Listed records –
####

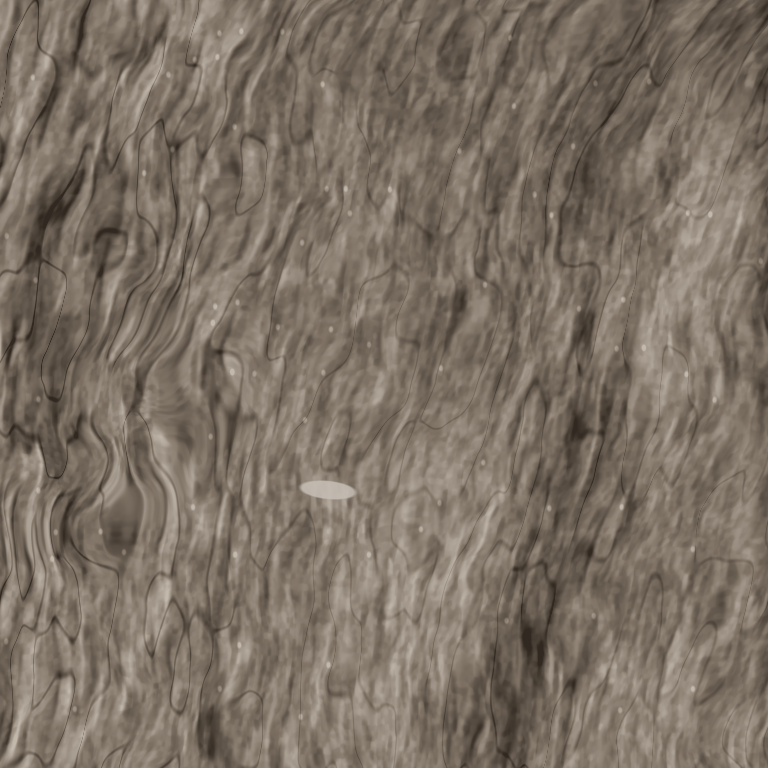
Reproduce this texture procedurally as a Shadertoy shader.

```glsl
// Colours from crevice to worn ridge
const vec3 DARK  = vec3(0.33, 0.29, 0.25);
const vec3 MID   = vec3(0.49, 0.44, 0.39);
const vec3 LIGHT = vec3(0.69, 0.65, 0.60);
const vec3 CHIP  = vec3(0.75, 0.72, 0.68);

// Cells per canvas, across and along the grain
const vec2 PATCH_FREQ  = vec2(5.0, 2.5);
const vec2 STREAK_FREQ = vec2(30.0, 6.0);
const vec2 CRACK_FREQ  = vec2(40.0, 11.0);
const vec2 SLIVER_FREQ = vec2(74.0, 17.0);
const vec2 FIBRE_FREQ  = vec2(150.0, 44.0);
const vec2 GRAIN_FREQ  = vec2(190.0, 140.0);
const float FLECK_FREQ = 34.0;

// Strength of each layer in tone
const float BASE_TONE  = 0.515;
const float PATCH_AMP  = 0.055;
const float STREAK_AMP = 0.05;
const float CRACK_AMP  = 0.13;
const float SLIVER_AMP = 0.09;
const float FIBRE_AMP  = 0.08;
const float GRAIN_AMP  = 0.04;
const float RELIEF_AMP = 0.11;
const float VEIN_AMP   = 0.10;
const vec2 RELIEF_STEP = vec2(0.004, -0.005);

// Pale chip: centre, half size and slope
const vec2 CHIP_POS  = vec2(0.427, 0.362);
const vec2 CHIP_SIZE = vec2(0.037, 0.012);
const float CHIP_SLOPE = -0.09;

vec3 hash3(vec2 p) {
    vec3 a = fract(p.xyx * vec3(0.1031, 0.1030, 0.0973));
    a += dot(a, a.yxz + 33.33);
    return fract((a.xxy + a.yzz) * a.zyx);
}

// Smooth cellular noise in -1..1: random cell values blended by distance
float cellNoise(vec2 p, float seed) {
    vec2 cell = floor(p), f = p - cell;
    float sum = 0.0, total = 0.0;
    for (int y = -1; y <= 1; y++)
    for (int x = -1; x <= 1; x++) {
        vec2 o = vec2(x, y);
        vec3 h = hash3(cell + o + seed * 37.0 + 200.0);
        vec2 d = o + 0.15 + 0.7 * h.xy - f;
        float w = exp(-5.0 * dot(d, d));
        sum += w * (2.0 * h.z - 1.0);
        total += w;
    }
    return sum / total;
}

float bell(float x, float width) {
    x /= width;
    return exp(-x * x);
}

// Knotted zone running diagonally through the left half
float knotMask(vec2 p) {
    return bell(p.x - 0.04 - 0.5 * (p.y - 0.2), 0.13) * bell(p.y - 0.42, 0.2);
}

// Straightens the leaning, wavy grain into vertical columns
vec2 grainSpace(vec2 p, float knot) {
    float lift = max(p.y - 0.6, 0.0);
    float lean = (0.08 + 0.14 * p.x) * p.y + 0.3 * lift * lift;
    float wave = 0.010 * sin(9.0 * p.y + 4.0 * p.x)
               + 0.004 * sin(23.0 * p.y - 11.0 * p.x + 1.0);
    vec2 swirl = vec2(cellNoise(p * vec2(13.0, 11.0), 1.0),
                      cellNoise(p * vec2(12.0, 9.0), 2.0));
    float ripple = cellNoise(p * vec2(30.0, 24.0), 3.0);
    p.x -= lean + wave;
    return p + swirl * (0.007 + 0.035 * knot) + vec2(0.003 * ripple, 0.0);
}

// Dark bands following the grain
float veins(vec2 p) {
    float right = 0.66 + 0.2 * p.y + 0.025 * sin(7.0 * p.y - 0.8);
    float left = 0.03 + 0.04 * p.y;
    float wobble = 0.03 * cellNoise(p * vec2(9.0, 6.0), 4.0);
    return bell(p.x - right + wobble, 0.07)
         + 0.8 * bell(p.x - left + wobble, 0.045) * smoothstep(0.3, 0.6, p.y);
}

// Rare small bright specks
float flecks(vec2 p) {
    vec2 g = p * FLECK_FREQ;
    vec3 h = hash3(floor(g) + 500.0);
    vec2 d = (fract(g) - 0.25 - 0.5 * h.xy) * vec2(1.0, 0.7);
    return smoothstep(0.14, 0.04, length(d)) * step(0.955, h.z);
}

void mainImage(out vec4 fragColor, in vec2 fragCoord) {
    vec2 p = fragCoord / iResolution.xy;
    float knot = knotMask(p);
    vec2 q = grainSpace(p, knot);
    float vein = veins(p);

    // Rougher on the left and in the veins, calmer in the middle
    float rough = 0.65 + 0.5 * smoothstep(0.45, 0.2, p.x) + 0.3 * vein;

    // Layered grain with side-lit slivers
    float sliver = cellNoise(q * SLIVER_FREQ, 5.0);
    float relief = sliver - cellNoise((q + RELIEF_STEP) * SLIVER_FREQ, 5.0);
    float crack = smoothstep(0.16, 0.0, abs(cellNoise(q * CRACK_FREQ, 6.0)));
    float tone = BASE_TONE
        + PATCH_AMP * cellNoise(q * PATCH_FREQ, 7.0)
        + STREAK_AMP * cellNoise(q * STREAK_FREQ, 8.0)
        + FIBRE_AMP * cellNoise(q * FIBRE_FREQ, 9.0)
        + GRAIN_AMP * cellNoise(q * GRAIN_FREQ, 10.0)
        + rough * (SLIVER_AMP * sliver + RELIEF_AMP * relief - CRACK_AMP * crack)
        - VEIN_AMP * vein - 0.03 * knot
        - 0.12 * smoothstep(0.975, 0.995, p.x)
        + 0.17 * flecks(p);

    // Tone to colour
    tone = clamp(tone, 0.19, 0.76);
    vec3 colour = tone < MID.r
        ? mix(MID, DARK, (MID.r - tone) / (MID.r - DARK.r))
        : mix(MID, LIGHT, (tone - MID.r) / (LIGHT.r - MID.r));

    // Pale chip
    vec2 c = p - CHIP_POS;
    c.y -= CHIP_SLOPE * c.x;
    float chip = smoothstep(1.08, 0.88, length(c / CHIP_SIZE));
    colour = mix(colour, CHIP + 0.1 * (tone - MID.r), 0.95 * chip);

    fragColor = vec4(colour, 1.0);
}
```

####

Work to complete – Show all lines in the preceding material that have "smoothstep" in them.

Response for this exercise –
         + 0.8 * bell(p.x - left + wobble, 0.045) * smoothstep(0.3, 0.6, p.y);
    return smoothstep(0.14, 0.04, length(d)) * step(0.955, h.z);
    float rough = 0.65 + 0.5 * smoothstep(0.45, 0.2, p.x) + 0.3 * vein;
    float crack = smoothstep(0.16, 0.0, abs(cellNoise(q * CRACK_FREQ, 6.0)));
        - 0.12 * smoothstep(0.975, 0.995, p.x)
    float chip = smoothstep(1.08, 0.88, length(c / CHIP_SIZE));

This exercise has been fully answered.